Proposed changes to BLM's planning process would take a landscape-scale view. Image: USFWS/Mountains-Prairie Region
Fish, mule deer, pronghorn and greater sage-grouse don’t know – or care -- when they’ve crossed a state line or the boundary of the neighboring Bureau of Land Management field office.
The places they eat and sleep and where they roam or swim are determined by geography, centuries-old migration patterns and available food and water sources -- not arbitrary lines on a map or organizational chart.
Yet, those maps and charts often drive decisions on public-lands management, with huge and lasting impacts on fish and wildlife. The impacts ripple out, affecting hunters and anglers, wildlife watchers and everyone who appreciates the spectacular diversity of the natural world.
The decisions the BLM makes about the use of public lands in the West, where deer and pronghorn herds have to navigate highways, fences and other obstacles, are crucial to maintaining viable fish and wildlife habitat. The agency manages 245 million acres, primarily in 12 Western states where much of the livestock grazing, drilling, mining and recreation take place on public lands.
That’s why the National Wildlife Federation and its partners in the Sportsmen for Responsible Energy Development coalition -- Trout Unlimited and the Theodore Roosevelt Conservation Partnership -- welcome proposed changes to the BLM’s planning process. The changes recognize that what happens just over the border in Colorado can affect elk and mule deer herds migrating back and forth to New Mexico. Or that a natural gas operation on public land in western Wyoming can have consequences for fish miles downstream.
The proposals in the BLM’s Planning 2.0 initiative encourages staffers to take a landscape-scale view when writing new management plans. BLM planners, using the best science, would have the flexibility to consider a broader landscape when assessing the impacts on migrating wildlife and such challenges as threats from wildfires and invasive species, said Kate Zimmerman, the National Wildlife Federation’s public lands policy director.
“The federal government doesn’t own these lands. You own these lands,” Jim Lyons, a deputy assistant Interior Department secretary said during a recent public meeting on the proposed changes.
With that in mind, the BLM has proposed earlier and more frequent chances for public involvement. The proposed rules call for taking input from the public and sharing information and findings in more detail than currently happens.
Members of the public could offer data or suggest items that should be part of the BLM’s initial analysis.
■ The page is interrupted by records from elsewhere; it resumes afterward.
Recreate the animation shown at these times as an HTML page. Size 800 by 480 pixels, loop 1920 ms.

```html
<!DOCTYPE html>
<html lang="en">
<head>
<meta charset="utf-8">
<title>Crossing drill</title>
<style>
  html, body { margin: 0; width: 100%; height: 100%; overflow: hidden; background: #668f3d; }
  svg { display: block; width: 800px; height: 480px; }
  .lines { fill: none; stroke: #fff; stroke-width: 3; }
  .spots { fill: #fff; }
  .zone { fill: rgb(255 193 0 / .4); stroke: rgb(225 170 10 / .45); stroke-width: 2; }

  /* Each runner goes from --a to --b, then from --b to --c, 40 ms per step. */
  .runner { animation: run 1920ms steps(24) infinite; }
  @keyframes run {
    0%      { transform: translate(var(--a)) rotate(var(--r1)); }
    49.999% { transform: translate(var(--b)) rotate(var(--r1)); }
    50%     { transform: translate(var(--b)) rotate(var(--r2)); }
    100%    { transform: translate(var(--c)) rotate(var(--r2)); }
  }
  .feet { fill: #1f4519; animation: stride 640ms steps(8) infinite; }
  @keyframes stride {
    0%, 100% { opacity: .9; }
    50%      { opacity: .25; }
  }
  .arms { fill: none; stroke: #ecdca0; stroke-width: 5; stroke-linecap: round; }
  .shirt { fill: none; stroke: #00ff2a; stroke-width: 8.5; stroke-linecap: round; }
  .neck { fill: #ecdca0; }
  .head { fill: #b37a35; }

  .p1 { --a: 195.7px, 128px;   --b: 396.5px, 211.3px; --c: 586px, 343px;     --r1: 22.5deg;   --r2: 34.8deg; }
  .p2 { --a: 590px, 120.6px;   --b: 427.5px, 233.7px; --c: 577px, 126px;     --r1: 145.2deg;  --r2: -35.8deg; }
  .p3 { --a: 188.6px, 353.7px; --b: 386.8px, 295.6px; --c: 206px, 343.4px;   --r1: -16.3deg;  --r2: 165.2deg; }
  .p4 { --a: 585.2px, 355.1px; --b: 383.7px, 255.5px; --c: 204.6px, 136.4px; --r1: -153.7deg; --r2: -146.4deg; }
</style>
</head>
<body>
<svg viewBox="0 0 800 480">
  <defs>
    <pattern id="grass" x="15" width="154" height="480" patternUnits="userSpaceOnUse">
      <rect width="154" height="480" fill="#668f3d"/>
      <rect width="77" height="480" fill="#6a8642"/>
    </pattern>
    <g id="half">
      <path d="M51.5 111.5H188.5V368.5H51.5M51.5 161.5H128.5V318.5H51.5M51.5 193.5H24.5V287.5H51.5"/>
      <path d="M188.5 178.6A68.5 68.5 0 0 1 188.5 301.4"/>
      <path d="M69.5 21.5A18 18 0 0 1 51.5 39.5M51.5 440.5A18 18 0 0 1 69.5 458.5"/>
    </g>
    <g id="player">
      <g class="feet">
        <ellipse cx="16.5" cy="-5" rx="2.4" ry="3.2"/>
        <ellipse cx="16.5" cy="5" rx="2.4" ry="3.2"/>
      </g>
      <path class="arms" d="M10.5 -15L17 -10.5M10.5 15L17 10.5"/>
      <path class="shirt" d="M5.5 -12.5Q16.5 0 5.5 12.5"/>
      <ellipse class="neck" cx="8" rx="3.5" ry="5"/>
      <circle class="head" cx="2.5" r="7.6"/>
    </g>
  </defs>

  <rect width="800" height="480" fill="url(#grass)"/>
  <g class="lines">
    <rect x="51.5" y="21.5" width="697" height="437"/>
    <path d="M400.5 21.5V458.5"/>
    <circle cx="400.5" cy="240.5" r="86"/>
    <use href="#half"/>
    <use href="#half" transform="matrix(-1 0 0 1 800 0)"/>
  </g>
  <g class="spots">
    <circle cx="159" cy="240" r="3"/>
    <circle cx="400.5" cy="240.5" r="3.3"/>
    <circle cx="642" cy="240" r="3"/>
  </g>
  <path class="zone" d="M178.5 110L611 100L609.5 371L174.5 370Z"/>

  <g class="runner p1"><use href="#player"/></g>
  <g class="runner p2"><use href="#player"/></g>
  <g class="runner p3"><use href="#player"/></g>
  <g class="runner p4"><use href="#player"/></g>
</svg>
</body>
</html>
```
The BLM would share proposed management scenarios and the rationale for choosing them, creating new opportunities for the public to weigh in before the draft environmental impact statement is issued.
Keeping the 'public' in public lands
“It is important to keep the public in public land management, and that is what Planning 2.0 seeks to do,” said Corey Fisher, senior policy director for Trout Unlimited sportsmen’s conservation Project.
Keeping the discussion public is something you’d expect state and local governments to support. One of the arguments by proponents of state-takeover of public lands is the need for more local input. But it must depend on which public you’re talking about. A handful of Western counties and conservation districts have complained that opening up the BLM planning process will dilute their comments and opinions. They believe their official roles as “cooperating agencies” would be marginalized.
In fact, the proposed changes would not diminish public agencies’ input. The agencies, under the Federal Land Policy Management Act of 1976, would still get to provide “meaningful involvement” and advice to the BLM. The BLM would still be required to make its plans as consistent as possible with state and local plans. State, county and other officials would still have access to federal planners the general public does not.
The Planning 2.0 initiative should allow the BLM to better manage for important resources like fish and wildlife and activities like hunting and fishing while enabling stakeholders to find common ground, said Joel Webster, director of the Center for Western Lands at the Theodore Roosevelt Conservation Partnership.
About the Author
Judith Kohler is the regional communications manager for the National Wildlife Federation in Boulder, Colo. Before joining NWF in 2011, she covered the environment, energy, politics and general news stories for The Associated Press in Colorado and Wyoming.